Among the entries below, count each line holding the word "dark". Write only the number.

BEGIN Records for processing

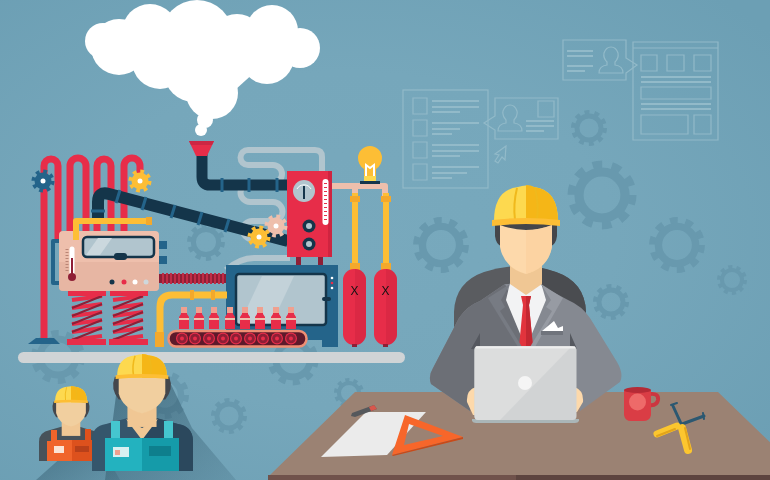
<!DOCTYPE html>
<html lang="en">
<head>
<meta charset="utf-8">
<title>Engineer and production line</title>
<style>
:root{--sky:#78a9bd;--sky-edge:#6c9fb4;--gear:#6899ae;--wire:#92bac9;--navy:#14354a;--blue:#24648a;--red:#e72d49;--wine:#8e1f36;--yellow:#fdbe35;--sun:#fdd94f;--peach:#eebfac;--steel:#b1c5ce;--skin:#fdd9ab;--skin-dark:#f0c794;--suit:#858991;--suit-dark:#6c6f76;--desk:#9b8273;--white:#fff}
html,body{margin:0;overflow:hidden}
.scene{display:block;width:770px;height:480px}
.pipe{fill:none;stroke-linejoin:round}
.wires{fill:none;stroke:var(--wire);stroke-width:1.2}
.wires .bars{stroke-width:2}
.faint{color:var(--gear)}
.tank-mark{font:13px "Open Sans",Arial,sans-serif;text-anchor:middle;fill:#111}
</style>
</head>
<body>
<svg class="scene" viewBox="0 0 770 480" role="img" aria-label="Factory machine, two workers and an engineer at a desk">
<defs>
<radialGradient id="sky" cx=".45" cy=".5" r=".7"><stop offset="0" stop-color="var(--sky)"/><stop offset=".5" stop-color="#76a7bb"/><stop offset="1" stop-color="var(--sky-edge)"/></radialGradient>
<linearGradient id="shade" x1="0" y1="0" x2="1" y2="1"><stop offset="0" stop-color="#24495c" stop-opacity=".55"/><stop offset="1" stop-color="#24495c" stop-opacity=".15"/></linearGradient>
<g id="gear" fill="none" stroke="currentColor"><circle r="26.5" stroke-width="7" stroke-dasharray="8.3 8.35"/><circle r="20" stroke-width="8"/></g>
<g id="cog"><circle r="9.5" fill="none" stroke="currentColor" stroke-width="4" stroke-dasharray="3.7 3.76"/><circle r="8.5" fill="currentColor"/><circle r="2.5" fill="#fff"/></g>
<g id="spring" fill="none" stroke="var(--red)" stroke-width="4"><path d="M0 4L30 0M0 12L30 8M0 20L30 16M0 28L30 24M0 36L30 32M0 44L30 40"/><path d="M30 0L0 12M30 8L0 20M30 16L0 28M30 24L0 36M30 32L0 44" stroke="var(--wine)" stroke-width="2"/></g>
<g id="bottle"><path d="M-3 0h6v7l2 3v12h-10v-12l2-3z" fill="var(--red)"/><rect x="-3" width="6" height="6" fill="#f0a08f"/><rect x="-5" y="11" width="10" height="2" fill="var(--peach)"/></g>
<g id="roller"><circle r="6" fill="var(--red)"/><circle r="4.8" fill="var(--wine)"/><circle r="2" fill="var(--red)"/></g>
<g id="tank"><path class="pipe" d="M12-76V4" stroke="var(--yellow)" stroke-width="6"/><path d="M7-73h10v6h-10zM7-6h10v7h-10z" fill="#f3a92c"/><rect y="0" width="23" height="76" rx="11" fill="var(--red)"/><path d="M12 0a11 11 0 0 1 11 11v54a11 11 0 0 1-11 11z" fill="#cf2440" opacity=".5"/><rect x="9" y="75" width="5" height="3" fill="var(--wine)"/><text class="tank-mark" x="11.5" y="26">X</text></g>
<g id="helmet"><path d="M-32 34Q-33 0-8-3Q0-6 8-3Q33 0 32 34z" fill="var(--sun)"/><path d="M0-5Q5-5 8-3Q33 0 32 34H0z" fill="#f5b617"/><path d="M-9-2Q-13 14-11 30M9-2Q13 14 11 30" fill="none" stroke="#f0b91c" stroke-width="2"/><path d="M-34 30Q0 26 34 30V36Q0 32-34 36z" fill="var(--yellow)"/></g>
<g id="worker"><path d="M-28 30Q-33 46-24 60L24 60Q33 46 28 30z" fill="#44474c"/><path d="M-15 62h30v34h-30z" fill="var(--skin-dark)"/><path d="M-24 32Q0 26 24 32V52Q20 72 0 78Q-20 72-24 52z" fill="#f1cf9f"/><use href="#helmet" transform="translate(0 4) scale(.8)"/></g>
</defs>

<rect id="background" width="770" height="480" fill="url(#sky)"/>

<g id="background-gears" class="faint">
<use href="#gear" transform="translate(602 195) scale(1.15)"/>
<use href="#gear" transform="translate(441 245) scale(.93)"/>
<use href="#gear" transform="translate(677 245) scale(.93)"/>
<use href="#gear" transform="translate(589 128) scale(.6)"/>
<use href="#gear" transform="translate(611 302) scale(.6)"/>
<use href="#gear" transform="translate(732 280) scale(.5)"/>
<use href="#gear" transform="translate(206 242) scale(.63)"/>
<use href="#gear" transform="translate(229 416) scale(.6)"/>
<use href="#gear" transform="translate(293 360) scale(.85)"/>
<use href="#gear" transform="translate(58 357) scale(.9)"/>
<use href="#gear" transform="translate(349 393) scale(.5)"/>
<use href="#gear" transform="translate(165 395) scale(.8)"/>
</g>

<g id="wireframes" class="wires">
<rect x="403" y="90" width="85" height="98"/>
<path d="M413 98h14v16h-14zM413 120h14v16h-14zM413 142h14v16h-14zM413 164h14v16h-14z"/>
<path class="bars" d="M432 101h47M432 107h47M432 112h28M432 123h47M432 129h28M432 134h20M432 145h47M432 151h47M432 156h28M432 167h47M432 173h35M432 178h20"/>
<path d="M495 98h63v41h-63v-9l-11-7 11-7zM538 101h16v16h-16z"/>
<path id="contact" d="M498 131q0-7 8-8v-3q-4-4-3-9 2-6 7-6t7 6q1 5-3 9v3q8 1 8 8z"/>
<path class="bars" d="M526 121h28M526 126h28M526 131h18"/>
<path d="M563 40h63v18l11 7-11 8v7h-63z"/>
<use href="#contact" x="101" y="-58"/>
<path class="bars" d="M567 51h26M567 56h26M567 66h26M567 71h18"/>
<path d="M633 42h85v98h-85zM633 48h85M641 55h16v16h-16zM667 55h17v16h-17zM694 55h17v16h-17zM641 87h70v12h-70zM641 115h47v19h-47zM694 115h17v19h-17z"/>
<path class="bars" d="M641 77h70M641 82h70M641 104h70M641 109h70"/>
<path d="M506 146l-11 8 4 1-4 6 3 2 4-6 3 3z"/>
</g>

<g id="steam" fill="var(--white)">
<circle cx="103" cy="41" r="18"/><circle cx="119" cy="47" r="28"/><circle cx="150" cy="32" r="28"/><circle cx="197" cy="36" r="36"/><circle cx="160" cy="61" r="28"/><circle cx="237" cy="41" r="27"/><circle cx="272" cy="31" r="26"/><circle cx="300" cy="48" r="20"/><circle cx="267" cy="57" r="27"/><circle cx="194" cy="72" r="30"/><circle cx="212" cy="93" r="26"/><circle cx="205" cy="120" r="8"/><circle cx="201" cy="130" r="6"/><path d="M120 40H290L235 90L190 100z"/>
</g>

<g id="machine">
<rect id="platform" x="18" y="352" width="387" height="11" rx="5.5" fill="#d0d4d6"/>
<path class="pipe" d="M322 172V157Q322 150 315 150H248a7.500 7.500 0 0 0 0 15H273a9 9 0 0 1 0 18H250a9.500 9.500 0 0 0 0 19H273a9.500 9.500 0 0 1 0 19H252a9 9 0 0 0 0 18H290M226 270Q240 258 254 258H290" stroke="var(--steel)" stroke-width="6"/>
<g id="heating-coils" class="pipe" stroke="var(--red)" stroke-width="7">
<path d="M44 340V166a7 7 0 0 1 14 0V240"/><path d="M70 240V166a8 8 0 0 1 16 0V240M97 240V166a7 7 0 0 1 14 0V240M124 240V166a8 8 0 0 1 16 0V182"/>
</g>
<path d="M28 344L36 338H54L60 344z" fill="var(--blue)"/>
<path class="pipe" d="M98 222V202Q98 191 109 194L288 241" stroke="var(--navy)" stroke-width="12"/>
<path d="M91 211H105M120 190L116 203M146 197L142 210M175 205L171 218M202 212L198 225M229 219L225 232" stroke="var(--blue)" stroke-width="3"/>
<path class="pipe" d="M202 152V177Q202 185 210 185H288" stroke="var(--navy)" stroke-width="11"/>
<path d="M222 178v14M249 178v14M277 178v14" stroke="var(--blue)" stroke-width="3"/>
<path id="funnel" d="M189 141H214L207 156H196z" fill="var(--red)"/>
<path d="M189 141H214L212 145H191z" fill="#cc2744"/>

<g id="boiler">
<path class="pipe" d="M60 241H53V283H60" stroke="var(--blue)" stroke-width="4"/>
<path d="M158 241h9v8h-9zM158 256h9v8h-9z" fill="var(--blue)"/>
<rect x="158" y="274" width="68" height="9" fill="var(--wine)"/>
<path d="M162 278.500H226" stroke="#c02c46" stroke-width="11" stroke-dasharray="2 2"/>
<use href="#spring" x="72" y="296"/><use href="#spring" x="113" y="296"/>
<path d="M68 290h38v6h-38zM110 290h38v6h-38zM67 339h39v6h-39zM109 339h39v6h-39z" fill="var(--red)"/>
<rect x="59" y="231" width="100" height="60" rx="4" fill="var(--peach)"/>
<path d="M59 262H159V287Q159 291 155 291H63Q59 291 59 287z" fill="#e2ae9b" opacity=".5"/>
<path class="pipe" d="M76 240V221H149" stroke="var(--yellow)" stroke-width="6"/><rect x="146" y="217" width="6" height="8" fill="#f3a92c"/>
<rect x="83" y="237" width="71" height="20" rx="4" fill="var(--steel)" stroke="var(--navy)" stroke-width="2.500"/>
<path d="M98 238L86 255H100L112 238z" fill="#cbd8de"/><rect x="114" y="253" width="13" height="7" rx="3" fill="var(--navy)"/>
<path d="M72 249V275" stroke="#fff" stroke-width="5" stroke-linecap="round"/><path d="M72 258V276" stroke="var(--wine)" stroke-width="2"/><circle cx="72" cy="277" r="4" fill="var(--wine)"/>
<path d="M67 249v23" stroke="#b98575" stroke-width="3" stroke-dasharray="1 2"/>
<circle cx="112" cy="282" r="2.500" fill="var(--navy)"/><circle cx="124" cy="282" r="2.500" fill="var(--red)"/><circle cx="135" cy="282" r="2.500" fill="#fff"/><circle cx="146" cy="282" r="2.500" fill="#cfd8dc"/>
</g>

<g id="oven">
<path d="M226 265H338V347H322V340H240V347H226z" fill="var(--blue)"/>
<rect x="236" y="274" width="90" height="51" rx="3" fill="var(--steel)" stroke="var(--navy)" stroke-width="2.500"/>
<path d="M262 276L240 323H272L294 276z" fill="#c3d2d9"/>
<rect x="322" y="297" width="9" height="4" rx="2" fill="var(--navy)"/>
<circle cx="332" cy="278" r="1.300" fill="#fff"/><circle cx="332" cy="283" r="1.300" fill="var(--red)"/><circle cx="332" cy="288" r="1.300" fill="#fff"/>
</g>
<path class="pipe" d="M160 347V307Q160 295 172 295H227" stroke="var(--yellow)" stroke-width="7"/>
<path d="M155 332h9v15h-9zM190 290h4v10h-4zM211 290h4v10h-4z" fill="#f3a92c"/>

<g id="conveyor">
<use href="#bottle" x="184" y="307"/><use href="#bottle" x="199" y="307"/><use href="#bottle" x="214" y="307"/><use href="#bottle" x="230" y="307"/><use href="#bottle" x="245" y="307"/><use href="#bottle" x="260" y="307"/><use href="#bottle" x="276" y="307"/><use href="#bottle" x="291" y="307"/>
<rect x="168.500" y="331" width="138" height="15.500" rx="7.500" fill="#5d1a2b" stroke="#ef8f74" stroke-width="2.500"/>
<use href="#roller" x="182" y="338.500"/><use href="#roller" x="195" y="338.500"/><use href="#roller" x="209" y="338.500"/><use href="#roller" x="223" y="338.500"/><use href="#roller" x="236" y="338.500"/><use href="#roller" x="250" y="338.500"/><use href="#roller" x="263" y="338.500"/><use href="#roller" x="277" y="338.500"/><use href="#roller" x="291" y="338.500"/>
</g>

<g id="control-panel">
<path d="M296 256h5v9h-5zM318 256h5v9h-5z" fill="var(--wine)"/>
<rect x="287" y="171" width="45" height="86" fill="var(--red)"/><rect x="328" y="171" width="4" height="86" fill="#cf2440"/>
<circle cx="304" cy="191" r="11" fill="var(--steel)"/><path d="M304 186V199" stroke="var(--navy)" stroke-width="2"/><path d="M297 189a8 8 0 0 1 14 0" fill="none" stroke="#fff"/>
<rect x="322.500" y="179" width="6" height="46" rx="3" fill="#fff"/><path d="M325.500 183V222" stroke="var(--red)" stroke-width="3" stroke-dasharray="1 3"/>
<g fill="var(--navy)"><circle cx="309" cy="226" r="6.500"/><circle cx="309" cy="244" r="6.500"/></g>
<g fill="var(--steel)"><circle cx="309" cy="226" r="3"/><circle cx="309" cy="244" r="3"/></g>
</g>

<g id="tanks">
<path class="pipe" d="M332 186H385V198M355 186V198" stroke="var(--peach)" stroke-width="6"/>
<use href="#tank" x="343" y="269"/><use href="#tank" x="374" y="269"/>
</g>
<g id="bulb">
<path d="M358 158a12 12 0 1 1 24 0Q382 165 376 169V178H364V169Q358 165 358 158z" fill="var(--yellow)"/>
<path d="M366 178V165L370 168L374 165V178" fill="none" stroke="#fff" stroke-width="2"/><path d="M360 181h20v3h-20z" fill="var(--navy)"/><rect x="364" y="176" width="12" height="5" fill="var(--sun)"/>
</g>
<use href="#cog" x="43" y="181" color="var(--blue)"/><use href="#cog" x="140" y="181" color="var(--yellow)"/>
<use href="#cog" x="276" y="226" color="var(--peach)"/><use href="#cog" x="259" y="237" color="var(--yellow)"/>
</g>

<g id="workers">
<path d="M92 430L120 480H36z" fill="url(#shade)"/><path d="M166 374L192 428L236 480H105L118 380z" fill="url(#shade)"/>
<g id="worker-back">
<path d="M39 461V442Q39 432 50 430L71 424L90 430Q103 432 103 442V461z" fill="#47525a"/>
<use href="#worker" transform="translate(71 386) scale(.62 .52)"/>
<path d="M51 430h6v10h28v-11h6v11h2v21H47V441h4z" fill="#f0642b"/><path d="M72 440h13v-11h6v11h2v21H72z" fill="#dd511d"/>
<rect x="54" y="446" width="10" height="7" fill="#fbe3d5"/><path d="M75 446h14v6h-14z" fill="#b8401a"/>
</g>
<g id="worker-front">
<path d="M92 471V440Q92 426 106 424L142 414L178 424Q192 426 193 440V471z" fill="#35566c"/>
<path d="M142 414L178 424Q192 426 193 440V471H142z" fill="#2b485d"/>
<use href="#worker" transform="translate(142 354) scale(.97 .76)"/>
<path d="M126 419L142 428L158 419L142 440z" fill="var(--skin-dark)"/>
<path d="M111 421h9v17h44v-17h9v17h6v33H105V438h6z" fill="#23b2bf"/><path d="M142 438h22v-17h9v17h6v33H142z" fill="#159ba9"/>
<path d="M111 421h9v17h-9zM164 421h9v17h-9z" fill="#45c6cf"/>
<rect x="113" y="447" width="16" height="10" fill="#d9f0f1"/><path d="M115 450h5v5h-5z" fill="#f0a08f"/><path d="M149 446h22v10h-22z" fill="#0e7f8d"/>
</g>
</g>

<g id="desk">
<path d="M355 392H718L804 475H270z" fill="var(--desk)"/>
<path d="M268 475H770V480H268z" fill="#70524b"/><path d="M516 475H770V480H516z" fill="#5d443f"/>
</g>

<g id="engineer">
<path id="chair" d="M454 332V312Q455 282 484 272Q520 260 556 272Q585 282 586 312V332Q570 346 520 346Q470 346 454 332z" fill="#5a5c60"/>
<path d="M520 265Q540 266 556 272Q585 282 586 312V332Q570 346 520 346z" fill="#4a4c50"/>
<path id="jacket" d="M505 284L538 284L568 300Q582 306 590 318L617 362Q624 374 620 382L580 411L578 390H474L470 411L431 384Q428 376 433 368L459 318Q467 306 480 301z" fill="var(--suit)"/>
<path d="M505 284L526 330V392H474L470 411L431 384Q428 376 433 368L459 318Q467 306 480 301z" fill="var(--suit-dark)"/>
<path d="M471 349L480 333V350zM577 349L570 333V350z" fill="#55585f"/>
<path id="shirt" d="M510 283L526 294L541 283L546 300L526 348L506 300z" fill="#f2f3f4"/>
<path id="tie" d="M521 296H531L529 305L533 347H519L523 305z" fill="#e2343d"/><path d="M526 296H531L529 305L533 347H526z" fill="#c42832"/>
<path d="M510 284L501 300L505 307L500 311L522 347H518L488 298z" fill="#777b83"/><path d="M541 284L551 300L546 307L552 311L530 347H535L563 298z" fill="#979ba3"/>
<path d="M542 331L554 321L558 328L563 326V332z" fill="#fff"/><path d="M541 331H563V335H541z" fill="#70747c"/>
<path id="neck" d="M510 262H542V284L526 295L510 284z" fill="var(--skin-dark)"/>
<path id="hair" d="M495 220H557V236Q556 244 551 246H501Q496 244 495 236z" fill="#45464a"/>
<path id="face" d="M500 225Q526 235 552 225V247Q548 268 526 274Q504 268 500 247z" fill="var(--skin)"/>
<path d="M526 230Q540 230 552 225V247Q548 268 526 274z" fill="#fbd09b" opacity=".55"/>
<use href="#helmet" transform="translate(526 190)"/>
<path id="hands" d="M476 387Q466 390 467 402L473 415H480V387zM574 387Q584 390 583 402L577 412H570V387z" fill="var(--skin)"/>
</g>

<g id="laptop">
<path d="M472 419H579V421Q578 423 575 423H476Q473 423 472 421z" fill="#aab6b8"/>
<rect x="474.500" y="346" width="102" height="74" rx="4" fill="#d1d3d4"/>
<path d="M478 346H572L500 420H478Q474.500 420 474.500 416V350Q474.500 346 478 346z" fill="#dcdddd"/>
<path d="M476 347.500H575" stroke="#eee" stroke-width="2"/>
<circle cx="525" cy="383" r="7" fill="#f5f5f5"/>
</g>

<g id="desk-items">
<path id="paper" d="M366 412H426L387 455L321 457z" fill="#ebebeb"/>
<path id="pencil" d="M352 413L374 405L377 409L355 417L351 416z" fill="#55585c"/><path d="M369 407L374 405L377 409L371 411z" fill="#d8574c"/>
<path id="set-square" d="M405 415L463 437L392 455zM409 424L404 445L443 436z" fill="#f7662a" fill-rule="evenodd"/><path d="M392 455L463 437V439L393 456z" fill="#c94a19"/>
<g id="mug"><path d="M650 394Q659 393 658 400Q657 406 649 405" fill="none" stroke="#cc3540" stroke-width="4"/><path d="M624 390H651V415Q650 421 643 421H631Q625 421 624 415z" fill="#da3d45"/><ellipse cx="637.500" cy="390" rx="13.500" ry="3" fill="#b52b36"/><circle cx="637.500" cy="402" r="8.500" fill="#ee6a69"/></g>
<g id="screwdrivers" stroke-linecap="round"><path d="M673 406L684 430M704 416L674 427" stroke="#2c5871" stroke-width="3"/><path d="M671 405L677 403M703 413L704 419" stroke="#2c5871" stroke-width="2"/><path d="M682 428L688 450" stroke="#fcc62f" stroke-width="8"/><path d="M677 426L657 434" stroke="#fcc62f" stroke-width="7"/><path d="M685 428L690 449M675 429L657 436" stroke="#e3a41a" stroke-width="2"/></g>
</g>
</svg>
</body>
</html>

END Records for processing
BEGIN Records for processing

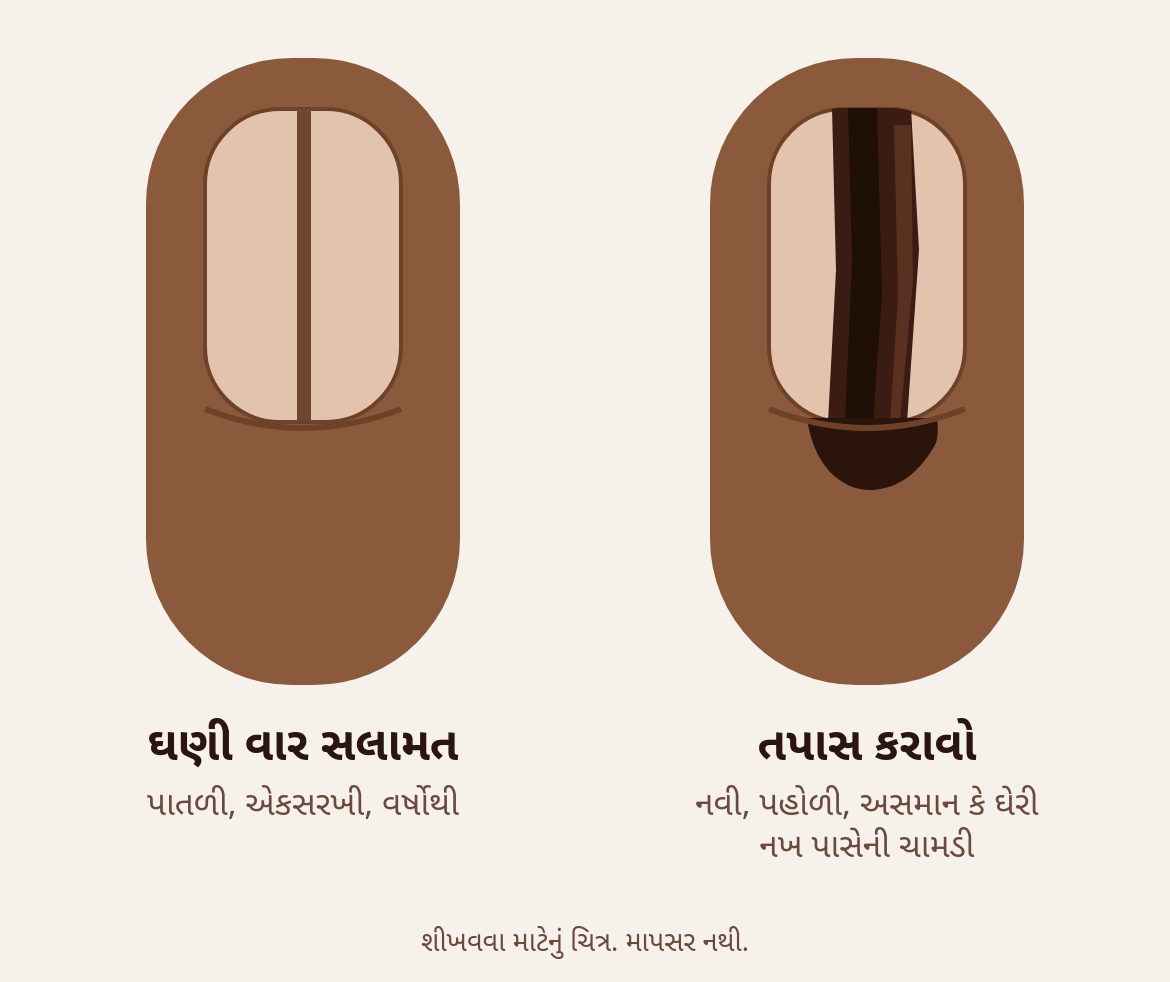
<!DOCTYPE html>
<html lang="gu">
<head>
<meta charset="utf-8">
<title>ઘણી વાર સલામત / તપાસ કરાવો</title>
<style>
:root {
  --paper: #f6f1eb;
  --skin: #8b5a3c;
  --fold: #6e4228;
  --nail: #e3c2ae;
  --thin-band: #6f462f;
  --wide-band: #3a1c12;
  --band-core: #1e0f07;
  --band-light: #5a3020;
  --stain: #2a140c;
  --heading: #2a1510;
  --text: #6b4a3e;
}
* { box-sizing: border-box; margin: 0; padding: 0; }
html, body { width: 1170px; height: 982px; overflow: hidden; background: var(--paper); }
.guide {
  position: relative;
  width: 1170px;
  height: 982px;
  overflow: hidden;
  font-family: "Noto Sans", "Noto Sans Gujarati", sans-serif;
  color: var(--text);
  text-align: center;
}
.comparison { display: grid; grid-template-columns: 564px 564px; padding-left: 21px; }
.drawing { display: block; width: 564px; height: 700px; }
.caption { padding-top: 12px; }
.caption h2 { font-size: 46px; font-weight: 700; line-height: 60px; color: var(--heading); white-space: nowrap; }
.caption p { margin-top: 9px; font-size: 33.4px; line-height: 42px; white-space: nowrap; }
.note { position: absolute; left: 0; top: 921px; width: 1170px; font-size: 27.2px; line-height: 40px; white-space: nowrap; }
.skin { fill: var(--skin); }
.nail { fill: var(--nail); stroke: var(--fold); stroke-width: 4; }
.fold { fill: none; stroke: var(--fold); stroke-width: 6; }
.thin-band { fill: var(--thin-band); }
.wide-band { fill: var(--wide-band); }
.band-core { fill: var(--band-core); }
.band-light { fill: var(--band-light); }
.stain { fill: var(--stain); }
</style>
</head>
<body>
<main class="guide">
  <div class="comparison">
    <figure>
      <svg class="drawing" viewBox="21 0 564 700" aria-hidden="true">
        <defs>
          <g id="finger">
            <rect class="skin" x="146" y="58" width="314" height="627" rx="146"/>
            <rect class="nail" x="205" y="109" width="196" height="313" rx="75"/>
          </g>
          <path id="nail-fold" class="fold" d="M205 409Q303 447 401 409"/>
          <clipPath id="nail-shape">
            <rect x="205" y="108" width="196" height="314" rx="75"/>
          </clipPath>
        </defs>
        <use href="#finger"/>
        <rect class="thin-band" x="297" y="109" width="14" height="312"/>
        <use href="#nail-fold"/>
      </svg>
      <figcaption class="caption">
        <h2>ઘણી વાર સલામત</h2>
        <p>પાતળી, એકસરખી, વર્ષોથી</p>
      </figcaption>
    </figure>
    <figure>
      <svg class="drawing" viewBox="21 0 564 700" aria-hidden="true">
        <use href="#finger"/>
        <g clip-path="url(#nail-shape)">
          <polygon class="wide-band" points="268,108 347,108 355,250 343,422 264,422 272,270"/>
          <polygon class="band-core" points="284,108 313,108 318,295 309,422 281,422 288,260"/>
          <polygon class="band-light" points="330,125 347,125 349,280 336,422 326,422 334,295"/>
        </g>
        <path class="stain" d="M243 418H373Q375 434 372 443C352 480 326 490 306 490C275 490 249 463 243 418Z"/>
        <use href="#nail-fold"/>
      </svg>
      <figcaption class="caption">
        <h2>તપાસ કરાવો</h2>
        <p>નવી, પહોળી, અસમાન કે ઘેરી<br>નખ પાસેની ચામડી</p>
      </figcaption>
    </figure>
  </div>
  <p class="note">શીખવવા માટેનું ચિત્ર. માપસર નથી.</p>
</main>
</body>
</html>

END Records for processing

● **Answer space**:
5